* To do *
Every record below is to be restated word for word.
|---|
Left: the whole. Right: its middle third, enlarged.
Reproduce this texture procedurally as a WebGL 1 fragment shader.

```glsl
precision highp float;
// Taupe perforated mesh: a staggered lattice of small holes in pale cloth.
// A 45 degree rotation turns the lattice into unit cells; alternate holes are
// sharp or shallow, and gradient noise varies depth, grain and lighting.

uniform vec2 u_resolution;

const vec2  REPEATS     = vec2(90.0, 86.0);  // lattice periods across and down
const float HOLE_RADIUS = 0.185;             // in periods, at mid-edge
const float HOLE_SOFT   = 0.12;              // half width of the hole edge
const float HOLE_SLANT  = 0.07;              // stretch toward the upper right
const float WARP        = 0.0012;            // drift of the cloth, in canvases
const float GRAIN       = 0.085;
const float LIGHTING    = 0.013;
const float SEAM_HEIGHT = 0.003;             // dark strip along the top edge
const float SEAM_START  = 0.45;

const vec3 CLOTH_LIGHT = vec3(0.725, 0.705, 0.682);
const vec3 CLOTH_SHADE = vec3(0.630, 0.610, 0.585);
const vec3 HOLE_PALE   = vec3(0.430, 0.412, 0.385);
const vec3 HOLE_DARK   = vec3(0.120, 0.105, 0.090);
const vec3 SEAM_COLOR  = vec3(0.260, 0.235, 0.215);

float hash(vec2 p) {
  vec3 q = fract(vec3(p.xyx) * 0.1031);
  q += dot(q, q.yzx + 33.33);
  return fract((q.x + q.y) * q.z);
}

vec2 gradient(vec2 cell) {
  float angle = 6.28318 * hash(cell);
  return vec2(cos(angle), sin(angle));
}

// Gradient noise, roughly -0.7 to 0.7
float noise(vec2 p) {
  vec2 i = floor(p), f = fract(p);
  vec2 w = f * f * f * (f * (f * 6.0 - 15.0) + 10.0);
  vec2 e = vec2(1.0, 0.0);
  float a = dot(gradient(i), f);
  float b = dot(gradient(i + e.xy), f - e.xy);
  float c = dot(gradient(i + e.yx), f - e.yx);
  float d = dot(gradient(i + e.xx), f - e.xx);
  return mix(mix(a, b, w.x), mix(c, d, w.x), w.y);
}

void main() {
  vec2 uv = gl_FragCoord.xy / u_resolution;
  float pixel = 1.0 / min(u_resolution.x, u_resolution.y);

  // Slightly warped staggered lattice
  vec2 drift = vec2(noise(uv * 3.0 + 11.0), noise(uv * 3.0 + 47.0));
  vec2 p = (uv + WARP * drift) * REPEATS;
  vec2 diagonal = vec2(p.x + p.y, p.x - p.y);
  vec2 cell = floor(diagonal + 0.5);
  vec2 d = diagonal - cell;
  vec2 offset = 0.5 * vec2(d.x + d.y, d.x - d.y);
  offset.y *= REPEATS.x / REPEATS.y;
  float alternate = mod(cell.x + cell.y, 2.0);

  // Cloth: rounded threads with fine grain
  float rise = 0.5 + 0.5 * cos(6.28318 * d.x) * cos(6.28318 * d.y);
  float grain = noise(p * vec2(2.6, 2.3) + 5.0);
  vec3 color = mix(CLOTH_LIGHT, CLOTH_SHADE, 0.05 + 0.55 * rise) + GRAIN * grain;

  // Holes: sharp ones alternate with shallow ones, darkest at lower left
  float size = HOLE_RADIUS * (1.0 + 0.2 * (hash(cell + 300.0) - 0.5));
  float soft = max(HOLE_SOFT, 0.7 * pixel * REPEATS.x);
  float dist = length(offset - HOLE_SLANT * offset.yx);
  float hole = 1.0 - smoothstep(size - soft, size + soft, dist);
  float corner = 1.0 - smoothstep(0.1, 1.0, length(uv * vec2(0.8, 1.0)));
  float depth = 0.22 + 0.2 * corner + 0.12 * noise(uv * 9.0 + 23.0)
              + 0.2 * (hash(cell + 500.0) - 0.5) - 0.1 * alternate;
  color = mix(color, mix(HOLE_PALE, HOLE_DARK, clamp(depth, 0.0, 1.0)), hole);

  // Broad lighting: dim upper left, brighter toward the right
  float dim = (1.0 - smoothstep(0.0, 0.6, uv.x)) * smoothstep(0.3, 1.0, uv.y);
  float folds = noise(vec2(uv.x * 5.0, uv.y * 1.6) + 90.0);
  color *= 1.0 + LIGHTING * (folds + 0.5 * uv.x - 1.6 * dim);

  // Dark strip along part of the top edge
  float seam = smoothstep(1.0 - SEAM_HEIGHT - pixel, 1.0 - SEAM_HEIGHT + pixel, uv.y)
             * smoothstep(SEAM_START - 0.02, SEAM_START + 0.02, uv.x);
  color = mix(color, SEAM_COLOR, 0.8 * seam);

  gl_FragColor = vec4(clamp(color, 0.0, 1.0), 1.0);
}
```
|---|
* Solution *
Left: the whole. Right: its middle third, enlarged.
Reproduce this texture procedurally as a WebGL 1 fragment shader.

```glsl
precision highp float;
// Taupe perforated mesh: a staggered lattice of small holes in pale cloth.
// A 45 degree rotation turns the lattice into unit cells; alternate holes are
// sharp or shallow, and gradient noise varies depth, grain and lighting.

uniform vec2 u_resolution;

const vec2  REPEATS     = vec2(90.0, 86.0);  // lattice periods across and down
const float HOLE_RADIUS = 0.185;             // in periods, at mid-edge
const float HOLE_SOFT   = 0.12;              // half width of the hole edge
const float HOLE_SLANT  = 0.07;              // stretch toward the upper right
const float WARP        = 0.0012;            // drift of the cloth, in canvases
const float GRAIN       = 0.085;
const float LIGHTING    = 0.013;
const float SEAM_HEIGHT = 0.003;             // dark strip along the top edge
const float SEAM_START  = 0.45;

const vec3 CLOTH_LIGHT = vec3(0.725, 0.705, 0.682);
const vec3 CLOTH_SHADE = vec3(0.630, 0.610, 0.585);
const vec3 HOLE_PALE   = vec3(0.430, 0.412, 0.385);
const vec3 HOLE_DARK   = vec3(0.120, 0.105, 0.090);
const vec3 SEAM_COLOR  = vec3(0.260, 0.235, 0.215);

float hash(vec2 p) {
  vec3 q = fract(vec3(p.xyx) * 0.1031);
  q += dot(q, q.yzx + 33.33);
  return fract((q.x + q.y) * q.z);
}

vec2 gradient(vec2 cell) {
  float angle = 6.28318 * hash(cell);
  return vec2(cos(angle), sin(angle));
}

// Gradient noise, roughly -0.7 to 0.7
float noise(vec2 p) {
  vec2 i = floor(p), f = fract(p);
  vec2 w = f * f * f * (f * (f * 6.0 - 15.0) + 10.0);
  vec2 e = vec2(1.0, 0.0);
  float a = dot(gradient(i), f);
  float b = dot(gradient(i + e.xy), f - e.xy);
  float c = dot(gradient(i + e.yx), f - e.yx);
  float d = dot(gradient(i + e.xx), f - e.xx);
  return mix(mix(a, b, w.x), mix(c, d, w.x), w.y);
}

void main() {
  vec2 uv = gl_FragCoord.xy / u_resolution;
  float pixel = 1.0 / min(u_resolution.x, u_resolution.y);

  // Slightly warped staggered lattice
  vec2 drift = vec2(noise(uv * 3.0 + 11.0), noise(uv * 3.0 + 47.0));
  vec2 p = (uv + WARP * drift) * REPEATS;
  vec2 diagonal = vec2(p.x + p.y, p.x - p.y);
  vec2 cell = floor(diagonal + 0.5);
  vec2 d = diagonal - cell;
  vec2 offset = 0.5 * vec2(d.x + d.y, d.x - d.y);
  offset.y *= REPEATS.x / REPEATS.y;
  float alternate = mod(cell.x + cell.y, 2.0);

  // Cloth: rounded threads with fine grain
  float rise = 0.5 + 0.5 * cos(6.28318 * d.x) * cos(6.28318 * d.y);
  float grain = noise(p * vec2(2.6, 2.3) + 5.0);
  vec3 color = mix(CLOTH_LIGHT, CLOTH_SHADE, 0.05 + 0.55 * rise) + GRAIN * grain;

  // Holes: sharp ones alternate with shallow ones, darkest at lower left
  float size = HOLE_RADIUS * (1.0 + 0.2 * (hash(cell + 300.0) - 0.5));
  float soft = max(HOLE_SOFT, 0.7 * pixel * REPEATS.x);
  float dist = length(offset - HOLE_SLANT * offset.yx);
  float hole = 1.0 - smoothstep(size - soft, size + soft, dist);
  float corner = 1.0 - smoothstep(0.1, 1.0, length(uv * vec2(0.8, 1.0)));
  float depth = 0.22 + 0.2 * corner + 0.12 * noise(uv * 9.0 + 23.0)
              + 0.2 * (hash(cell + 500.0) - 0.5) - 0.1 * alternate;
  color = mix(color, mix(HOLE_PALE, HOLE_DARK, clamp(depth, 0.0, 1.0)), hole);

  // Broad lighting: dim upper left, brighter toward the right
  float dim = (1.0 - smoothstep(0.0, 0.6, uv.x)) * smoothstep(0.3, 1.0, uv.y);
  float folds = noise(vec2(uv.x * 5.0, uv.y * 1.6) + 90.0);
  color *= 1.0 + LIGHTING * (folds + 0.5 * uv.x - 1.6 * dim);

  // Dark strip along part of the top edge
  float seam = smoothstep(1.0 - SEAM_HEIGHT - pixel, 1.0 - SEAM_HEIGHT + pixel, uv.y)
             * smoothstep(SEAM_START - 0.02, SEAM_START + 0.02, uv.x);
  color = mix(color, SEAM_COLOR, 0.8 * seam);

  gl_FragColor = vec4(clamp(color, 0.0, 1.0), 1.0);
}
```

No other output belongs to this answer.